TASK PROMPT: Going through the data below, please show each line containing the string "soft".

━━━━━━

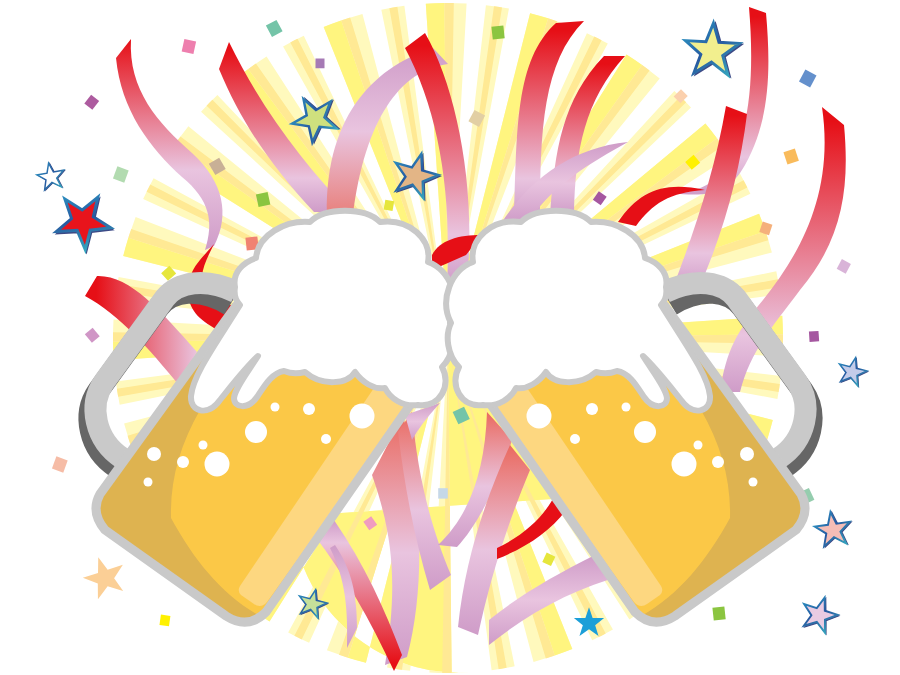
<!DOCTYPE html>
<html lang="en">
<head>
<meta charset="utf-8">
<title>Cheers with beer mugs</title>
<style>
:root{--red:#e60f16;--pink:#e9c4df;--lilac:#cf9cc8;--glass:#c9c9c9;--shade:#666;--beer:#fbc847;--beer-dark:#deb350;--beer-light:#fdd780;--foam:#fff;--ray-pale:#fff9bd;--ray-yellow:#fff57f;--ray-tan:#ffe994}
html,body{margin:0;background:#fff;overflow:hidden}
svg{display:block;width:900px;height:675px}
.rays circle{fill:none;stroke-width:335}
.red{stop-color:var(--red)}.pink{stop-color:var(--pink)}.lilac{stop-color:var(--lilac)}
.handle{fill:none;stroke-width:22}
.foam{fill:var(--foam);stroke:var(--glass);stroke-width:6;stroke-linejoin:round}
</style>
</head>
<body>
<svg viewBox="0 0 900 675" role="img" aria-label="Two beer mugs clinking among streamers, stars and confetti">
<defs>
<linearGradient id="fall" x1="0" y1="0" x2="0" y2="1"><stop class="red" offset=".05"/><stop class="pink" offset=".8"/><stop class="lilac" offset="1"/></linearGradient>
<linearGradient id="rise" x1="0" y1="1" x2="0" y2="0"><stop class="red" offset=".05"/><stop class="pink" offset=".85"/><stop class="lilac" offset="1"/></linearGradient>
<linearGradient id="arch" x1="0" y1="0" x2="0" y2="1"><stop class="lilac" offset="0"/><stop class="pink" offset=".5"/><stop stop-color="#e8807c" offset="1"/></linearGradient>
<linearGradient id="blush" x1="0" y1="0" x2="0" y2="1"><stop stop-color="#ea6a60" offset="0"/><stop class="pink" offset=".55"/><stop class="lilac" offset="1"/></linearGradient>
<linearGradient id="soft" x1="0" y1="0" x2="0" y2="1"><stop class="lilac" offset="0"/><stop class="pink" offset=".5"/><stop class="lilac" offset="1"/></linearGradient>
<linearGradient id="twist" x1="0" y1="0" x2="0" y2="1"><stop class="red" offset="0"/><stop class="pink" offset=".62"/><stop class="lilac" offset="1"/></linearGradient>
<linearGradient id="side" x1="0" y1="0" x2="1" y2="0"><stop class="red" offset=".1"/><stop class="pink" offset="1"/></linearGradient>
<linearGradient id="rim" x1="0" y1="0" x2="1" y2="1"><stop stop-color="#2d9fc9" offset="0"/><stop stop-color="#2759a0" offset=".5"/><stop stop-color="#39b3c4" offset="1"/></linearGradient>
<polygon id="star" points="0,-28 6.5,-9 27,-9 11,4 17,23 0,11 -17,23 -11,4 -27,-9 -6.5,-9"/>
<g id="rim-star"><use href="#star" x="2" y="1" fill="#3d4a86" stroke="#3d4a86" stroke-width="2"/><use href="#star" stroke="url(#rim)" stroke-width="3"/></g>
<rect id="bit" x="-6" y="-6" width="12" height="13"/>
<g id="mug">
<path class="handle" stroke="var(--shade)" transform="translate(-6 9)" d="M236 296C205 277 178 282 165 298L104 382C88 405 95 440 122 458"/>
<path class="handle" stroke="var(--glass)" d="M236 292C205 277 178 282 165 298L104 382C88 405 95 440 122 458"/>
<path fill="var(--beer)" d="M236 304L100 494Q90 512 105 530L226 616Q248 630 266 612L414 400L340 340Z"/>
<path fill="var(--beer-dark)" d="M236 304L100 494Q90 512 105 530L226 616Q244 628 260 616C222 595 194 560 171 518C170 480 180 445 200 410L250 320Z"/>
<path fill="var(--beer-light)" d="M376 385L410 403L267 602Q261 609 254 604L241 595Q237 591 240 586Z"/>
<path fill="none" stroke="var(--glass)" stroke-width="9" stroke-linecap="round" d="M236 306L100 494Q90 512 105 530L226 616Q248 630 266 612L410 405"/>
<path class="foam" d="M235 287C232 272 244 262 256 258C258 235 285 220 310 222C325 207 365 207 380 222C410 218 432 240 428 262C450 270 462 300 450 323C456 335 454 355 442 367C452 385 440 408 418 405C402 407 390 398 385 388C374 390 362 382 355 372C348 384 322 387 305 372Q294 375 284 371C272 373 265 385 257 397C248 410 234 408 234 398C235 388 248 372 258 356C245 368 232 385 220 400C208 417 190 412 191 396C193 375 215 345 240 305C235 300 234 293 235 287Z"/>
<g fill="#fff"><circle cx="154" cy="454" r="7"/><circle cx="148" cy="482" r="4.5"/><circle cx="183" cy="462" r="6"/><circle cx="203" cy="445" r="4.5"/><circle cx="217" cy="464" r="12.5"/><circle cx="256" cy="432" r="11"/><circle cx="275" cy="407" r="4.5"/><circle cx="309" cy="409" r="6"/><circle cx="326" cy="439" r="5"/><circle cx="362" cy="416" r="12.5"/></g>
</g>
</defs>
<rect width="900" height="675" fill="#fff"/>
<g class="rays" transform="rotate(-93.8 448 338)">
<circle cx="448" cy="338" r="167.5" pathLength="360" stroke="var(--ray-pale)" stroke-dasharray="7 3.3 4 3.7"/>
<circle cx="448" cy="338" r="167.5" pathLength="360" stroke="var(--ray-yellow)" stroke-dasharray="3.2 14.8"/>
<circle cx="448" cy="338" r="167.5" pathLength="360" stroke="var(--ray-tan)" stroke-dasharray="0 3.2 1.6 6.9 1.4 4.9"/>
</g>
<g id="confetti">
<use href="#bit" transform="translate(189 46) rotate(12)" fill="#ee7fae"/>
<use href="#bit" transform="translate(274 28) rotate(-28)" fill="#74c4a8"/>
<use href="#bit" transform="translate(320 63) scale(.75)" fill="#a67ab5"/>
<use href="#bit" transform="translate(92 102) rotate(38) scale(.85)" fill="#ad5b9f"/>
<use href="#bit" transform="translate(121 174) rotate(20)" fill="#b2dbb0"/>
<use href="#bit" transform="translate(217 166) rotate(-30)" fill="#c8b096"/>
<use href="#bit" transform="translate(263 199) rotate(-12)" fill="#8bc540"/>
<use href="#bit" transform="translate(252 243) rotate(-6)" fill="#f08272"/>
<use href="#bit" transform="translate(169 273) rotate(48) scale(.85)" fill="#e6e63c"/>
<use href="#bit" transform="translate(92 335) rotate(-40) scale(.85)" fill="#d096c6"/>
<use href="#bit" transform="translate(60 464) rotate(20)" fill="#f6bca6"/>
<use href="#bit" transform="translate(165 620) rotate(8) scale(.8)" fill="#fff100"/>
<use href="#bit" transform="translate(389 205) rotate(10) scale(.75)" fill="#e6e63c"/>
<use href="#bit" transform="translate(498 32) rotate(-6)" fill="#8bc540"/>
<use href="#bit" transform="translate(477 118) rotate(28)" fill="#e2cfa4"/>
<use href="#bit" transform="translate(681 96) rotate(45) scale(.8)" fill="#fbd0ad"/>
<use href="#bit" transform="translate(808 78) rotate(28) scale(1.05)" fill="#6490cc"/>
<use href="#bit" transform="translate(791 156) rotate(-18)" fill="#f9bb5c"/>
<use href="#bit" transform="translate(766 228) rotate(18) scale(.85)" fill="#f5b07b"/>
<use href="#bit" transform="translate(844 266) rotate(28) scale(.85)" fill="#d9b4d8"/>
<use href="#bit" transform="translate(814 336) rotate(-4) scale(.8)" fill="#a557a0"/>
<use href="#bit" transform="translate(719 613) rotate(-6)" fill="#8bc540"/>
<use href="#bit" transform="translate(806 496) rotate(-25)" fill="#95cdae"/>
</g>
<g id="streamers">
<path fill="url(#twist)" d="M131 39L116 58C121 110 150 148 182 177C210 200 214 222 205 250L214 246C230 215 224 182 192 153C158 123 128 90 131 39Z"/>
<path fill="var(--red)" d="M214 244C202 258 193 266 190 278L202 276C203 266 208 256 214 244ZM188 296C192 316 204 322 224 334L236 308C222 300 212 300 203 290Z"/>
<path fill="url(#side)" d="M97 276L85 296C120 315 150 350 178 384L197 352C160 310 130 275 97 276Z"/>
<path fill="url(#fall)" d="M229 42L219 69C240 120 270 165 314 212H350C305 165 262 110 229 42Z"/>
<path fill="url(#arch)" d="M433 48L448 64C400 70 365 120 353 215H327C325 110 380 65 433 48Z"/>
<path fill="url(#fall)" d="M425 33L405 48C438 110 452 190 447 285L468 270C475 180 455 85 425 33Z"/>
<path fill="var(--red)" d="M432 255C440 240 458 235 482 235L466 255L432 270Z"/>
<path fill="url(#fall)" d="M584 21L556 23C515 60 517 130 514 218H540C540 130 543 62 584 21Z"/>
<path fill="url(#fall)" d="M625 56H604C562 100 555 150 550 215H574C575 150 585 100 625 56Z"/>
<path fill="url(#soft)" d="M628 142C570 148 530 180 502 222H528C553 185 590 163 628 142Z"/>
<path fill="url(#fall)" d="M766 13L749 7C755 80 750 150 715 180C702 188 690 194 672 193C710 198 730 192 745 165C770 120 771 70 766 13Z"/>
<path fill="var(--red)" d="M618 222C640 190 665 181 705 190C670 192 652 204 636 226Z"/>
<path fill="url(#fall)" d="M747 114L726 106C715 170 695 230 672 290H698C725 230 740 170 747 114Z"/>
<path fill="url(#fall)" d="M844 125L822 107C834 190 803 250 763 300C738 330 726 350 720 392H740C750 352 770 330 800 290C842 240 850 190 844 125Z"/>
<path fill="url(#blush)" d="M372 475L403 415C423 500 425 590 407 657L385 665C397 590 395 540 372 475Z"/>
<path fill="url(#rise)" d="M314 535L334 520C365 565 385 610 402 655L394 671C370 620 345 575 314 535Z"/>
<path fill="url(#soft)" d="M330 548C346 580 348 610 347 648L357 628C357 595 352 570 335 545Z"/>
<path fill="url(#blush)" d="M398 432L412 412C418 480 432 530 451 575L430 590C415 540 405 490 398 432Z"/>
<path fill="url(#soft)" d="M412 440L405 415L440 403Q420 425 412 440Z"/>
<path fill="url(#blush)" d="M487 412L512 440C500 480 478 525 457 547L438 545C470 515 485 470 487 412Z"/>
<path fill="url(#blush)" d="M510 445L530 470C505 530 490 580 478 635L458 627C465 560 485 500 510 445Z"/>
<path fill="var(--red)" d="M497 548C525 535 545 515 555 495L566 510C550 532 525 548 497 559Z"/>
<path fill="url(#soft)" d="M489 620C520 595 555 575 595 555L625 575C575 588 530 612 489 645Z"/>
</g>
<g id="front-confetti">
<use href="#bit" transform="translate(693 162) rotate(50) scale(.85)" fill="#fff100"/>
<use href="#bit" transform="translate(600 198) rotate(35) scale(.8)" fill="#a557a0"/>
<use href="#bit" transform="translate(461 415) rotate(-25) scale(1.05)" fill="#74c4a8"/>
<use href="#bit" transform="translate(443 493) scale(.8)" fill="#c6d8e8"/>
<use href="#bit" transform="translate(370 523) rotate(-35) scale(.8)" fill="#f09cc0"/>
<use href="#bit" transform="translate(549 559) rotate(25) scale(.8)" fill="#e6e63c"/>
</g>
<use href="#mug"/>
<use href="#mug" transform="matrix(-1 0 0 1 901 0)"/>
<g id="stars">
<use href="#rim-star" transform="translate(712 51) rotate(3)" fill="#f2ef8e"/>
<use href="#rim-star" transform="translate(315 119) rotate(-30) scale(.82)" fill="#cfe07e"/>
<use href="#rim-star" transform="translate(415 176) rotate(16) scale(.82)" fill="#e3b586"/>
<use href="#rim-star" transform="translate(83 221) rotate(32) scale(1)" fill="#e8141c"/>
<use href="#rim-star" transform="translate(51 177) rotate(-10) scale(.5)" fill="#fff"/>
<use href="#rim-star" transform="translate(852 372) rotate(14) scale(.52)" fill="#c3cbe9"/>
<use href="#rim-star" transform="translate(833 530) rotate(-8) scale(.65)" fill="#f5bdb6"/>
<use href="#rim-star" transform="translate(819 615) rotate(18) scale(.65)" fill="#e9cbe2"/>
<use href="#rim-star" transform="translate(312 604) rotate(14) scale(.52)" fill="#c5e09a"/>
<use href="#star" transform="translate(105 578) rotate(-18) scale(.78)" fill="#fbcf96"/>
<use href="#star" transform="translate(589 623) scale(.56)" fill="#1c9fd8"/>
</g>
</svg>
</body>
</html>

━━━━━━

RESPONSE BOX:
<linearGradient id="soft" x1="0" y1="0" x2="0" y2="1"><stop class="lilac" offset="0"/><stop class="pink" offset=".5"/><stop class="lilac" offset="1"/></linearGradient>
<path fill="url(#soft)" d="M628 142C570 148 530 180 502 222H528C553 185 590 163 628 142Z"/>
<path fill="url(#soft)" d="M330 548C346 580 348 610 347 648L357 628C357 595 352 570 335 545Z"/>
<path fill="url(#soft)" d="M412 440L405 415L440 403Q420 425 412 440Z"/>
<path fill="url(#soft)" d="M489 620C520 595 555 575 595 555L625 575C575 588 530 612 489 645Z"/>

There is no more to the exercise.